A Closer Look
Rebbetzen Taylor now shares some of the deeper ideas she learnt from Rabbi Sacks.
Which quote from Rabbi Sacks this week impacts your worldview?
“Law is not arbitrary. It is rooted in the experience of history. Law is itself a tikkun, a way of putting right what went wrong in the past.”
My desire to study History in University came not only from a love of the subject, but from an understanding of the profound impact history can have on the future. This interest was cemented by walking into Aushwitz and seeing a sign on the wall proclaiming ‘those who do not learn from history are doomed to repeat it.’ History is there as a moral, ethical, and legal guide and if we fail to open our eyes to its lessons, the future is a far bleaker place. Rabbi Sacks’ understanding of this in connection to the parsha is extremely profound in this context.
Which idea in this week’s piece do you think is the most important?
As a mother and educator, loving my children and students comes easily. Yet Rabbi Sacks’ piece this week indicates that love is really not enough. There are times when unconditional love is necessary, yet this must be tempered with an understanding that this is not all society can be founded on. Principles, morals, and law are essential to create a dynamic that is healthy and sustainable. As a child it may be hard to be on the receiving end of this, yet it is important to recognise that this framework is not instead of love but an essential aspect of maintaining a loving family, school community, and society.

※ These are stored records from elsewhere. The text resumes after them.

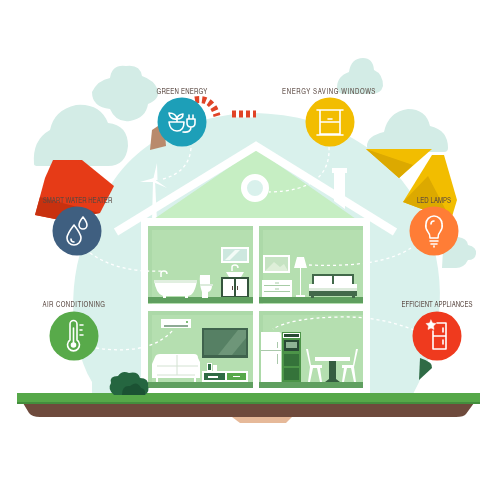
<!DOCTYPE html>
<html lang="en">
<head>
<meta charset="utf-8">
<title>Energy efficient home</title>
<style>
:root{--paper:#fff;--mint:#d9f1ec;--cloud:#d3ece6;--wall:#b5dfb0;--attic:#c6eec3;--shade:#9ed09b;--floor:#5f9f5f;--leaf:#56a849;--deep:#2f6b45;--earth:#6e4a3c;--ink:#594740;--teal:#1d9fb8;--yellow:#f2bd00;--navy:#3f5f80;--orange:#ff7d36;--green:#58aa4a;--red:#ef3a1e}
*{box-sizing:border-box}
html,body{margin:0;background:var(--paper);overflow:hidden}
.infographic{position:relative;width:500px;height:500px;overflow:hidden;background:var(--paper)}
.scene{position:absolute;inset:0;display:block}
.label{position:absolute;margin:0;font:400 7.4px/10px "TeX Gyre Heros Cn","Open Sans",sans-serif;color:var(--ink);white-space:nowrap;text-align:center}
.energy{left:155px;top:86px;width:54px;letter-spacing:.2px}
.windows{left:281px;top:86px;width:96px;letter-spacing:.6px}
.heater{left:40px;top:195px;width:75px}
.lamps{left:412px;top:195px;width:44px}
.air{left:38px;top:299px;width:72px;letter-spacing:.4px}
.appliances{left:397px;top:299px;width:80px}
.cloud{fill:var(--cloud)}
.icon{fill:none;stroke:#fff;stroke-width:1.6;stroke-linecap:round;stroke-linejoin:round}
.lead{fill:none;stroke:#fff;stroke-width:1.3;stroke-dasharray:3 3}
</style>
</head>
<body>
<main class="infographic">
<svg class="scene" width="500" height="500" viewBox="0 0 500 500" role="img" aria-label="Cutaway house with energy saving features">
<defs>
<path id="chair" d="M0 0l3 16h11v3H12l2 14h-2l-3-14H5L2 33H0l2-15-4-18z"/>
<path id="tap" d="M0 6V2q0-2 3-2t3 3" fill="none" stroke="#fff" stroke-width="1.5"/>
</defs>

<g id="sky">
<path fill="var(--mint)" d="M92 394V382C66 338 66 262 98 213C116 158 170 116 252 113C340 114 394 158 420 208C450 275 445 335 413 394z"/>
<path class="cloud" d="M92 92q6-12 18-14q2-14 16-12q14-2 16 10q12 4 16 14q2 9-10 14q-2 14-18 17q-14 2-20-12q-18-2-18-17z"/>
<path class="cloud" d="M34 164q-2-24 16-34q4-20 26-25q24-2 32 18q20 2 20 23q-2 20-20 20H38q-4 0-4-2z"/>
<path class="cloud" d="M337 88q0-12 12-16q2-14 14-14q10 0 11 12q9 4 9 16q-2 8-12 8h-26q-8 0-8-6z"/>
<path class="cloud" d="M367 146q0-10 17-14q4-20 24-23q18 0 22 17q18 4 18 22q0 4-4 4h-73q-4 0-4-6z"/>
<path class="cloud" d="M444 232q10-4 14 5q9 1 10 8q9 2 8 9q-1 6-8 6q-4 8-12 8h-14z"/>
</g>

<g id="roof-accents">
<path fill="#e63b17" d="M53 160h29l32 26-14 27-40 7-25-5 10-37z"/><path fill="#c8310f" d="M40 197l60 16-40 7-25-5z"/>
<path fill="var(--yellow)" d="M366 149h66l-33 29z"/><path fill="#dca900" d="M366 149l33 29 14-13z"/>
<path fill="var(--yellow)" d="M432 155h12l13 45-6 20-48-18z"/><path fill="#dca900" d="M403 202l25-26 23 44z"/>
<path fill="#b98a6c" d="M152 130l12-8 2 24-16 4z"/>
<g fill="none" stroke-width="7"><path d="M195 100q17-3 22 16M232 114h24" stroke="#fff"/>
<path d="M195 100q17-3 22 16M232 114h24" stroke="#e04427" stroke-dasharray="4 3"/></g>
<path fill="var(--deep)" d="M420 358q13 4 12 10l-13 12z"/>
</g>

<g id="ground">
<path fill="var(--earth)" d="M23 403h451l-8 11q-2 3-10 3H40q-8 0-11-4z"/>
<path fill="#e6b999" d="M232 417h60l-6 6h-46z"/>
<path fill="var(--leaf)" d="M17 393h463v10H17z"/><path fill="#438e3d" d="M17 402h463v2H17z"/>
</g>

<g id="wind-turbine" fill="#fff">
<path d="M153 180h2l2 42h-5z"/><circle cx="154" cy="180" r="2"/>
<path d="M153 180l4-17 .5 17zM154 182l-14 0 14-4zM154 179l13 9-14-6z"/>
</g>

<g id="house">
<path fill="#fff" d="M332 168h15v5h-2v36l-11-8v-28h-2z"/>
<path fill="var(--attic)" d="M256 149l100 70H154z"/>
<path fill="#fff" d="M141 218h229v175H141z"/>
<g id="rooms"><path fill="var(--wall)" d="M148 226h105v78H148zM259 226h104v78H259zM148 311h105v77H148zM259 311h104v77H259z"/>
<path fill="var(--shade)" opacity=".4" d="M148 226h105v4H148zM259 226h104v4H259zM148 311h105v4H148zM259 311h104v4H259zM148 226h4v78h-4zM259 226h4v78h-4zM148 311h4v77h-4zM259 311h4v77h-4z"/>
<path fill="var(--floor)" d="M148 297h105v6H148zM259 297h104v6H259zM148 382h105v6H148zM259 382h104v6H259z"/></g>
<path fill="none" stroke="#fff" stroke-width="8" d="M116 232l140-86 139 86"/>
<circle cx="255" cy="188" r="11" fill="var(--mint)" stroke="#fff" stroke-width="6"/>
</g>

<g id="bathroom" fill="#fff">
<path d="M154 280h43q-2 15-9 16v2h-3v-2h-19v2h-3v-2q-7-2-9-16z"/><path fill="#e1efe0" d="M154 280h43v3h-43z"/>
<use href="#tap" x="161" y="271"/>
<path d="M200 275h10v10h2q0 6-4 7v6h-6v-6q-3-8-2-17z"/><path fill="#dcebdc" d="M200 284h13v2h-13z"/>
<path d="M221 247h28v16h-28z"/><path fill="#cde8df" d="M223 249h24v12h-24z"/><path fill="#f3fbf7" d="M225 260l10-10h5l-10 10z"/>
<use href="#tap" x="232" y="265"/><path d="M226 272h18l-3 5h-12z"/>
<path fill="#34543c" d="M221 277h28v20h-28z"/><path d="M223 279h11v17h-11zM236 279h11v17h-11z"/><path fill="var(--ink)" d="M232 286h1v4h-1zM237 286h1v4h-1z"/>
</g>

<g id="bedroom" fill="#fff">
<path d="M263 255h27v18h-27z"/><path fill="#c6e3c3" d="M265 257h23v14h-23z"/><path fill="#deefd9" d="M265 271l9-9 6 5 4-3 4 7z"/>
<path d="M262 280h30v17h-30z"/><path fill="none" stroke="#a7cca6" d="M264 285.500h26M264 291.500h26M275 283h4M275 289h4"/>
<path d="M297 257h7l3 11h-13zM300 268h1v27h4v2h-9v-2h4z"/>
<path fill="#42694a" d="M312 274h42v14h-42zM309 290h48v6h-48zM311 296h3v2h-3zM352 296h3v2h-3z"/>
<path d="M314 276h18v8h-18zM334 276h18v8h-18zM309 284h48v7h-48z"/><path fill="#dceadb" d="M309 288h48v3h-48z"/>
</g>

<g id="living-room" fill="#fff">
<path d="M161 319h30v9h-30z"/><path fill="#8eaa95" d="M164 325h24v2h-24z"/><circle cx="187" cy="322" r="1" fill="var(--leaf)"/>
<path d="M155 357q1-3 5-3h34q4 0 4 4l2 4v16h-4v4h-2v-4h-36v4h-2v-4h-4v-14z"/><path fill="none" stroke="#d3e2d2" d="M157 366h41M177 355v20M157 375h38"/>
<path fill="#3f634d" d="M202 328h46v30h-46z"/><path fill="#568064" d="M204 330h42v25h-42z"/><path fill="#6e9679" d="M218 355l20-25h8v8l-14 17z"/>
<path d="M207 363h5v8h-5zM213 365h4v6h-4z"/><path fill="var(--deep)" d="M208 364h3v6h-3z"/>
<path d="M202 371h46v11h-46z"/><path fill="var(--deep)" d="M204 373h21v7h-21z"/><path fill="var(--leaf)" d="M227 373h19v7h-19z"/><path d="M208 376h10v2h-10zM233 376h7v1h-7z"/>
</g>

<g id="kitchen" fill="#fff">
<path d="M261 332h18q2 0 2 2v48h-20z"/><path fill="#aac8ab" d="M261 350h20v1h-20zM277 342h1v6h-1zM277 354h1v10h-1z"/>
<path fill="#4c9448" d="M282 332h19v50h-19z"/><path d="M283 333h17v5h-17z"/><path fill="#294a34" d="M284 334h15v3h-15zM284 340h15v11h-15z"/><path fill="#8fb394" d="M286 342h11v6h-11z"/><path fill="#35733a" d="M284 354h15v12h-15zM284 368h15v12h-15z"/>
<use href="#chair" x="308" y="349"/><use href="#chair" transform="matrix(-1 0 0 1 356 349)"/>
<path d="M315 357h35v4h-35z"/><path fill="#355d40" d="M329 361h7v18l4 3h-15l4-3z"/>
</g>

<g id="bush"><path fill="#256640" d="M114 395q-7-6-3-12q-2-7 7-7q4-6 11-3q9-2 11 5q9 0 8 8q2 5-3 9z"/><path fill="#1b5233" d="M122 395q0-10 8-9q7-6 11 2q5 1 4 7z"/></g>

<g id="lead-lines" class="lead">
<path d="M191 148q-2 24-28 31"/><path d="M329 147q2 44-60 45"/>
<path d="M90 253q28 20 72 18"/><path d="M411 248q-30 20-102 17"/>
<path d="M96 348q55 8 78-19"/><path d="M414 330q-35-14-75-13q-48 1-66 12"/>
</g>

<g id="badges">
<circle cx="182" cy="122" r="24.500" fill="var(--teal)"/>
<path class="icon" d="M169 122h15q0 9-7 9t-8-9zM177 122v-4M177 119q-7 1-8-6q7 0 8 6q0-4 6-5q0 5-6 5M187 119h8v4q0 4-4 4t-4-4zM189 119v-4M193 119v-4M191 127q0 6-8 5"/>
<circle cx="330" cy="122" r="24.500" fill="var(--yellow)"/>
<path class="icon" d="M320 110h20v24h-20zM317 110h26M317 135h26M320 122h20M328 119h4"/>
<circle cx="77" cy="231" r="24.500" fill="var(--navy)"/>
<path class="icon" d="M74 225q7 9 7 13a7 7 0 0 1-14 0q0-4 7-13zM83 217q4 5 4 8a4 4 0 0 1-8 0q0-3 4-8M71 239q0 3 3 3"/>
<circle cx="434" cy="231" r="24.500" fill="var(--orange)"/>
<path class="icon" d="M430 238q0-4-2-6q-3-4-2-8a8 8 0 0 1 16 0q1 4-2 8q-2 2-2 6zM430 241h8M431 244h6M434 247v-1M431 224q0-3 3-3"/>
<circle cx="74" cy="336" r="24.500" fill="var(--green)"/>
<g class="icon"><path d="M70 340v-16a3.500 3.500 0 0 1 7 0v16a6 6 0 1 1-7 0zM73.500 328v15M80 325h3M80 330h2M80 335h3"/><circle cx="73.500" cy="345" r="2" fill="#fff"/></g>
<circle cx="437" cy="336" r="24.500" fill="var(--red)"/>
<g class="icon"><path d="M437 323h9v26h-13v-18M433 336h13M443 328v4M443 340v4"/><path fill="#fff" stroke-width=".5" d="M431 320l1.500 3 3.500.5-2.500 2.500.5 3.500-3-1.500-3 1.500.5-3.500-2.500-2.500 3.500-.5z"/></g>
</g>
</svg>
<p class="label energy">GREEN ENERGY</p>
<p class="label windows">ENERGY SAVING WINDOWS</p>
<p class="label heater">SMART WATER HEATER</p>
<p class="label lamps">LED LAMPS</p>
<p class="label air">AIR CONDITIONING</p>
<p class="label appliances">EFFICIENT APPLIANCES</p>
</main>
</body>
</html>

A parent who loves a child so much they allow them – while learning to drive – not to stop at a red light, not wanting their precious child to be forced wait, is not showing true love. Boundaries and law are there to protect all of us.
What influence did Rabbi Sacks have on your approach to education?
Rabbi Sacks always valued education as essential to the continuation of Judaism, and gave a sense of pride to those who chose to become educators.
This week Rabbi Sacks emphasises that without education there is no way to pass on our rich Jewish heritage. In a society where the youth are able to explore every subject possible in a deep and intellectual way, it is essential that our Jewish youth are fully aware of what it really means to be a Jew. It is not enough to just watch grandparents and parents perform Jewish rituals, we need to ensure that our Jewish future is secure with young Jews who understand our beautiful, rich heritage and who appreciate how mysterious and profound our legacy is.
As Rabbi Sacks once said, “To defend a country, you need an army. But to defend an identity, you need a school. Judaism is the religion of the book, not the sword.”
Question: What is the most common weekly reference to the laws of shaatnez (not mixing linen and wool together)?
This question has been adapted from Torah IQ by David Woolf, a collection of 1500 Torah riddles, available worldwide on Amazon. For the answer, please head to the Education Companion section (directly below, in grey).
Torah Trivia: this week’s answer
The reference can be found in Eishet Chayil, which is sung every Friday night before Kiddush. This song contains the line, “darshah tzemer u’phishtim” – “she seeks wool and linen” (Mishlei 31:13).
Pirkei d’Rabbi Eliezer explains that this line alludes to Sarah, who insisted on her son Yitzchak being separated from Yishmael, because she understood the danger of them being together.
Written as an accompaniment to Rabbi Sacks’ weekly Covenant & Conversation essay, the Family Edition is aimed at connecting teenagers with his ideas and thoughts on the parsha.
With thanks to the Schimmel Family for their generous sponsorship of Covenant & Conversation, dedicated in loving memory of Harry (Chaim) Schimmel.
“I have loved the Torah of R’ Chaim Schimmel ever since I first encountered it. It strives to be not just about truth on the surface but also its connection to a deeper truth beneath. Together with Anna, his remarkable wife of 60 years, they built a life dedicated to love of family, community, and Torah. An extraordinary couple who have moved me beyond measure by the example of their lives.” — Rabbi Sacks